Hamas Charter, Article No. 7: “The day of judgment will not come about until Muslims fight the Jews (killing the Jews), when the Jew will hide behind stones and trees. The stones and trees will say, ‘TO Muslims, there is a Jew behind me, come and kill him. Allah, count them and kill them to the last one, and don’t leave even one alive.’“

What more has to be said?

Andrew Pasakarnis


I urge everyone to read Robert Schaible’s commentary “Maine Voices: Israel’s victim image belies its drive to control, abuse Palestinians” (Nov. 24).

In my view, the author sketches the background history in an even-handed way. All nine of Schaible’s objective references quote Israelis.

I hope that readers who might be put off by the fact it is written by the chair of Maine Voices for Palestinian Rights will recognize the author’s genuine desire for a lasting resolution in Israel/Palestine.

Without peace, all will suffer. With it, all sides will gain. May the latest cease-fire and a letter like this one begin that process.

Elaine G. McGillicuddy


Election night protesters have not learned from past  

It was deeply disturbing to read that 400 students at the University of Mississippi protested President Obama’s victory on election night (“Obama victory sparks protest at Ole Miss,” Nov. 7). Derogatory racial statements were voiced at this demonstration.

I thought this nation had moved on from the hard-fought struggles and gains of the 1960s. How did this happen? What have we been teaching our children and our children’s children for the last 50 years?

Are we as a nation really this deeply divided? What can be done to bridge this apparent chasm?

Perhaps the personal connection between the president and governor of New Jersey during Hurricane Sandy might give us a clue. Hopefully, during times of crisis and need, people put the common good above political differences and social ideals.

Crosby, Stills, and Nash once sang “Teach your children well.” Maybe this is where the process begins.

John Rich

South Portland

Call Kissinger’s successors by their academic titles, too 

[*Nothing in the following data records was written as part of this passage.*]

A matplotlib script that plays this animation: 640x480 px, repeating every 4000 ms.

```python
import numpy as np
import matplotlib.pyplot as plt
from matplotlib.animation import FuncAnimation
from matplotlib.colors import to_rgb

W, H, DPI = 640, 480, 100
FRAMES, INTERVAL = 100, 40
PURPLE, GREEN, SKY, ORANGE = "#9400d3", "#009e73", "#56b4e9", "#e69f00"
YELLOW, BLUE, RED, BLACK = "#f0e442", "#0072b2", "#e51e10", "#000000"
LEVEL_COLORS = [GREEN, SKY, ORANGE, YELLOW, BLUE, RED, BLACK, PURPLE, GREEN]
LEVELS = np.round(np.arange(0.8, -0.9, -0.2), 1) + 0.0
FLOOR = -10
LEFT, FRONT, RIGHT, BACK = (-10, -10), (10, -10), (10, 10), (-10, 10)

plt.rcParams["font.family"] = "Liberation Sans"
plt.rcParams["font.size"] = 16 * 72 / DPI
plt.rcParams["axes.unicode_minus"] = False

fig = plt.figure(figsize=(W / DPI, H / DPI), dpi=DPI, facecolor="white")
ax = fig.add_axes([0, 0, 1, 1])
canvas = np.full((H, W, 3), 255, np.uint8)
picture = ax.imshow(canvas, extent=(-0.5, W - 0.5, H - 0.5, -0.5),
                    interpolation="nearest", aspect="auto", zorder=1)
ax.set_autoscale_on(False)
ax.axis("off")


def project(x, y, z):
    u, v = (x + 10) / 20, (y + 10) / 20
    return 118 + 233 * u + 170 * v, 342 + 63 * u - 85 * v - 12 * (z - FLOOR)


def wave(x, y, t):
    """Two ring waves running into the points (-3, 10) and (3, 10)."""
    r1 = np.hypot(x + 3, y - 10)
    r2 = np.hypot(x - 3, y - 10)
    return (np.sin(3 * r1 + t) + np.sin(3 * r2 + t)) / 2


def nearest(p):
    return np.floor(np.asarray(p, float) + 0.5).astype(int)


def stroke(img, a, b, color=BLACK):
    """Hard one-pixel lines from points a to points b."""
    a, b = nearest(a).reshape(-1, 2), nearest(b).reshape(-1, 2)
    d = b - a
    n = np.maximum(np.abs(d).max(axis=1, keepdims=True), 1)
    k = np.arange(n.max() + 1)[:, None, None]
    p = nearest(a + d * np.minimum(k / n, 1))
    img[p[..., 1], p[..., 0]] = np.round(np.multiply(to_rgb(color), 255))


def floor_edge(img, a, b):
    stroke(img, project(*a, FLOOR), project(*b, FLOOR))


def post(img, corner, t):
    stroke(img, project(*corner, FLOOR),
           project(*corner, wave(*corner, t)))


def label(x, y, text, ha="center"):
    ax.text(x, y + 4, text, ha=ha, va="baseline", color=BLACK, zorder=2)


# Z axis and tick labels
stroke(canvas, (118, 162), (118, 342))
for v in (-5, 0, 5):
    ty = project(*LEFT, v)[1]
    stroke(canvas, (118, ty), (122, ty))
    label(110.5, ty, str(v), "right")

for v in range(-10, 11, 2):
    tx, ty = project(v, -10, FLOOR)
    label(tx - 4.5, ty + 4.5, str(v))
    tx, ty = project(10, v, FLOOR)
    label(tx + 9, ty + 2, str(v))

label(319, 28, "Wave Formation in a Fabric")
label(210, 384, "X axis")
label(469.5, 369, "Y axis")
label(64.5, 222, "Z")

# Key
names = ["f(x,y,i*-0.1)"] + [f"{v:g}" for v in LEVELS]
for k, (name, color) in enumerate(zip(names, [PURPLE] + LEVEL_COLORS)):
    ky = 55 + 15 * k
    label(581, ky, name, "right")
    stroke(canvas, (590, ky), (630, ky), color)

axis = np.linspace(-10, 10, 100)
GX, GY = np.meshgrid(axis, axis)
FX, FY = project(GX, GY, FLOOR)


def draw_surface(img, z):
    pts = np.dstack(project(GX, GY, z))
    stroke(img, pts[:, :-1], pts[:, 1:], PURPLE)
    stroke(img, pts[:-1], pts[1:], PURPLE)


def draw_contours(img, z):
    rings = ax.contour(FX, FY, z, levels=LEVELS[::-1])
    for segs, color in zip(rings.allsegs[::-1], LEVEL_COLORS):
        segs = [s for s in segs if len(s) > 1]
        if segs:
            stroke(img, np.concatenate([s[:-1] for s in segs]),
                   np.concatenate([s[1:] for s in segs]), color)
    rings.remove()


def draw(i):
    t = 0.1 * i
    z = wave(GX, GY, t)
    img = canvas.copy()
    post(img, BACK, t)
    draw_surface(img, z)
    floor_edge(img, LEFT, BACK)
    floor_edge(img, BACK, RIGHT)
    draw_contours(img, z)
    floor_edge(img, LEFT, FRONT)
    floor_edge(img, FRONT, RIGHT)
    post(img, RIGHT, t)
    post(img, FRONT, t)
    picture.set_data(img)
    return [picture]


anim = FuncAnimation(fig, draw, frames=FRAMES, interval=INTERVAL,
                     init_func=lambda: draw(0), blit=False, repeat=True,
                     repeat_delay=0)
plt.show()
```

Thanks for publishing the biographical article on Susan Rice (“Potential top diplomat stirs debate,” Nov. 22). I had not known that she holds two graduate degrees from Oxford, nor that she had been a Rhodes Scholar.

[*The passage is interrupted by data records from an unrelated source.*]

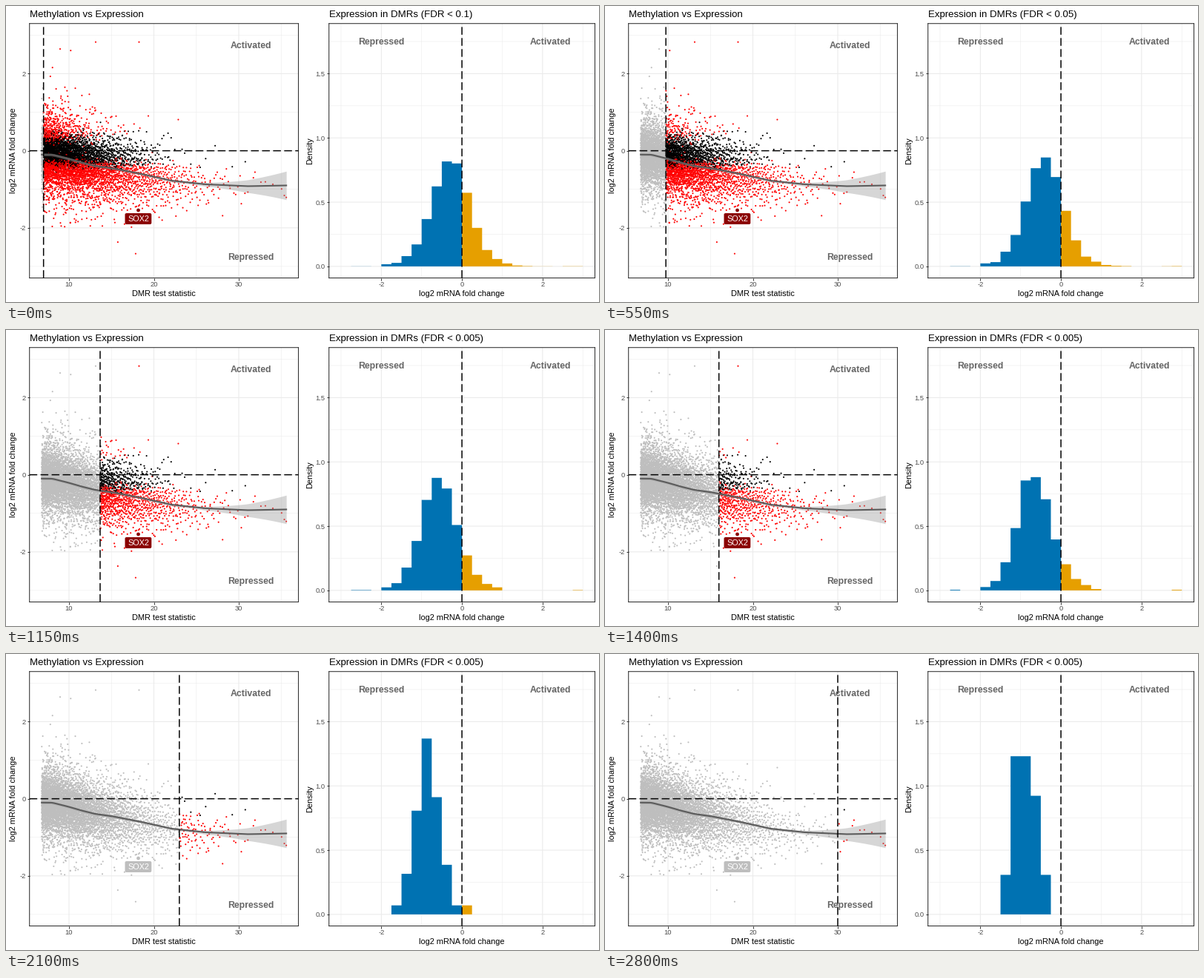
Animation of 800 by 400 pixels, one loop 2850 ms. Source, as a matplotlib script:

```python
import matplotlib.pyplot as plt
import numpy as np
from matplotlib.animation import FuncAnimation
from matplotlib.patches import Circle, FancyBboxPatch

W, H = 800, 400
PX = 0.72  # points per pixel at 100 dpi
GREY, RED, BLACK = (0.745,) * 3, (1, 0, 0), (0, 0, 0)
DARK_RED, INK = "#8B0000", "#333333"
BLUE, ORANGE = "#0072B2", "#E69F00"

plt.rcParams.update({"font.family": "Liberation Sans", "axes.unicode_minus": False,
                     "path.snap": False})
rng = np.random.default_rng(12)

# ---------- data ----------
X_MIN, X_MAX, COUNT, BLOCK = 6.785, 35.6, 5950, 14
STRAYS = [(13.14, 2.82), (18.25, 2.82), (8.95, 2.64), (10.2, 2.6),
          (17.85, -2.67), (15.75, -2.37)]

# Smoothed trend through a few key points
fit_x = np.linspace(X_MIN, X_MAX, 600)
trend = np.interp(fit_x, [6.8, 8, 10, 11.2, 13, 15, 18.5, 22, 26, 31, 35.6],
                  [-.1, -.1, -.21, -.29, -.39, -.45, -.6, -.775, -.87, -.92, -.9])
kernel = np.hanning(23) / np.hanning(23).sum()
fit_y = np.convolve(np.pad(trend, 11, mode="edge"), kernel, "valid")


def make_points():
    # Survival exp(-0.195 t - 0.003 t^2), taken from the largest x down
    e = -np.log((np.arange(COUNT) + rng.random(COUNT)) / COUNT)
    t = (np.sqrt(0.195 ** 2 + 4 * 0.003 * e) - 0.195) / (2 * 0.003)
    x = np.minimum(X_MIN + t, X_MAX)
    # Logistic spread around the trend, evenly stratified block by block
    ranks = np.concatenate([rng.permutation(BLOCK) for _ in range(COUNT // BLOCK + 1)])
    u = (ranks[:COUNT] + rng.uniform(0.001, 0.999, COUNT)) / BLOCK
    scale = np.clip(0.27 - 0.016 * (x - 19), 0.17, 0.26)
    y = np.interp(x, fit_x, fit_y) + scale * np.log(u / (1 - u))
    y = np.where(y < -2, -4 - y, y)
    x, y = np.vstack([np.column_stack([x, y]), STRAYS]).T
    # Chance of a significant expression change grows with |y|
    up = y > 0
    mid = np.where(up, 0.31 + 0.018 * (x - 7), 0.3 + 0.004 * (x - 7))
    odds = np.exp(-np.clip((np.abs(y) - mid) / 0.06, -50, 50))
    red = rng.random(len(x)) < 1 / (1 + odds)
    order = rng.permutation(len(x))
    return x[order], y[order], red[order]


x, y, red = make_points()
live = np.where(red[:, None], RED, BLACK)

# One cutoff per frame, in three step sizes
steps = np.concatenate([np.arange(7, 9.9, 0.25), np.linspace(10, 15, 16),
                        np.arange(16, 30.1, 0.5)])


def fdr(cut):
    for limit, label in ((8.4, "0.1"), (10.9, "0.05"), (12.9, "0.01")):
        if cut < limit:
            return label
    return "0.005"


# ---------- layout ----------
fig = plt.figure(figsize=(W / 100, H / 100), dpi=100, facecolor="white")
TOP, BOTTOM = 23.7, 367.5


def panel(left, right, xlim, ylim, xticks, yticks, xminor, yminor, fmt):
    ax = fig.add_axes([left / W, 1 - BOTTOM / H, (right - left) / W, (BOTTOM - TOP) / H])
    ax.set(xlim=xlim, ylim=ylim, xticks=xticks, yticks=yticks)
    ax.set_xticks(xminor, minor=True)
    ax.set_yticks(yminor, minor=True)
    ax.set_yticklabels([fmt % t for t in yticks])
    ax.set_axisbelow(True)
    ax.grid(which="major", color="#EBEBEB", lw=1.07 * PX)
    ax.grid(which="minor", color="#EBEBEB", lw=0.53 * PX)
    ax.tick_params(which="major", length=2.75 * PX, width=1.07 * PX, pad=2.2 * PX,
                   color=INK, labelcolor="#4D4D4D", labelsize=9.4 * PX)
    ax.tick_params(which="minor", length=0)
    for spine in ax.spines.values():
        spine.set(color=INK, lw=1.07 * PX)
    return ax


left = panel(31.7, 394.5, (5.345, 37.03), (-3.3, 3.3), [10, 20, 30], [-2, 0, 2],
             [15, 25, 35], [-3, -1, 1, 3], "%d")
right = panel(435.7, 794.5, (-3.3, 3.3), (-0.09, 1.89), [-2, 0, 2], np.arange(0, 2, 0.5),
              [-3, -1, 1, 3], np.arange(0.25, 2, 0.5), "%.1f")

# Overlay in pixel units for text and the label
page = fig.add_axes([0, 0, 1, 1])
page.set(xlim=(0, W), ylim=(H, 0))
page.axis("off")


def write(px, py, s, size, **kw):
    opts = {"ha": "center", "va": "baseline", "color": "black", **kw}
    return page.text(px, py, s, fontsize=size * PX, **opts)


write(31.7, 15, "Methylation vs Expression", 13.2, ha="left")
title = write(435.7, 15, "", 13.2, ha="left")
write(213, 391.8, "DMR test statistic", 11)
write(615, 391.8, "log2 mRNA fold change", 11)
write(10.5, 195.6, "log2 mRNA fold change", 11, rotation=90, va="center")
write(410, 195.6, "Density", 11, rotation=90, va="center")
for px, py, word in ((330.5, 57, "Activated"), (330.5, 343, "Repressed"),
                     (506.5, 52, "Repressed"), (734.5, 52, "Activated")):
    write(px, py, word, 12.3, weight="bold", color="#666666")

# ---------- scatter panel ----------
dots = left.scatter(x, y, s=(2.1 * PX) ** 2, c=live, linewidths=0, zorder=2)

band = 0.035 + 0.335 * (np.clip(fit_x - 23.5, 0, None) / 12.1) ** 2
left.fill_between(fit_x, fit_y - band, fit_y + band, color="#999999", alpha=0.4, lw=0, zorder=3)
left.plot(fit_x, fit_y, color="#5C5C5C", lw=2.1 * PX, zorder=4)

dash = {"color": "black", "lw": 1.494 * PX, "ls": (0, (7, 3))}
left.axhline(0, zorder=5, **dash)
cut_line = left.axvline(7, zorder=6, **dash)

marker = page.add_patch(Circle((178.5, 276), 2.4, lw=0))
tag = page.add_patch(FancyBboxPatch((162.5, 282), 31.8, 11, lw=0,
                                    boxstyle="round,pad=2,rounding_size=2"))
write(178.6, 291.4, "SOX2", 10.9, color="white")

# ---------- histogram panel ----------
EDGES = np.arange(-3, 3.01, 0.25)
bars_down = right.stairs(np.zeros(12), EDGES[:13], fill=True, color=BLUE, lw=0, zorder=2)
bars_up = right.stairs(np.zeros(12), EDGES[12:], fill=True, color=ORANGE, lw=0, zorder=2)
right.axvline(0, zorder=5, **dash)


def draw(i):
    cut = steps[i]
    active = x >= cut
    dots.set_facecolor(np.where(active[:, None], live, GREY))
    cut_line.set_xdata([cut, cut])
    tone = DARK_RED if cut < 18.15 else GREY
    marker.set_facecolor(tone)
    tag.set_facecolor(tone)
    heights = np.histogram(y[active], EDGES, density=True)[0]
    bars_down.set_data(heights[:12])
    bars_up.set_data(heights[12:])
    title.set_text(f"Expression in DMRs (FDR < {fdr(cut)})")
    return dots, cut_line, marker, tag, bars_down, bars_up, title


anim = FuncAnimation(fig, draw, frames=len(steps), interval=50, repeat=True, repeat_delay=0)
plt.show()
```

The column brought to mind a question I have long had. When Henry Kissinger was secretary of state (and later), he was always referred to in news reports as “Dr. Kissinger” — quite properly, since he holds a doctorate from, I believe, Harvard.

But since then we have had two secretaries of state with doctorates — Madeleine Albright and Condoleezza Rice — and now also an ambassador to the United Nations similarly qualified. And in news reports, they are never given their academic titles. Why not?

Peter Bakewell


Help ease winter’s impact on our canine companions 

As the weather starts to get colder, now is an excellent time to make sure your four-legged friend is protected from the hazards of winter weather. Please follow these guidelines to ensure Fido is feeling fine this winter:

Keep your dog indoors and protected from the elements whenever possible.

Provide extra food as dogs burn more calories in the cold weather, and make sure the water does not freeze.

Clean off the dog’s paws when they come inside to remove dirt, ice and snow, etc.

If you must keep your dog outside for extended periods, provide a sturdy doghouse. Make sure the doghouse is raised off the ground, faces south and has an off-center door with a flap to keep out winter blasts. Use straw bedding, as anything else such as blankets, etc., will retain moisture and freeze. (Some communities and animal protection groups will provide straw for free.)

Have a friend or neighbor check on the animal if possible. Older or ill animals are at greater risk from the cold.

Thank you for keeping everyone’s best friend safe and warm this winter!

Don Kimball

cruelty investigator, Peace and Justice for Animals

South Portland 

Former Democrat finds Greens’ values to her liking 

A lifelong Democrat, in 2008, having learned of a political ploy, I changed to independent. I valued my status as a “decider.”

Now I learn from Voice of the People (“‘Spoiler’ image clouds view of what Greens have to offer,” Oct. 27) that the Green Party favors ecological wisdom, social justice, grass-roots democracy and nonviolence. So do I. I join the Green Party.

Ruth Hassett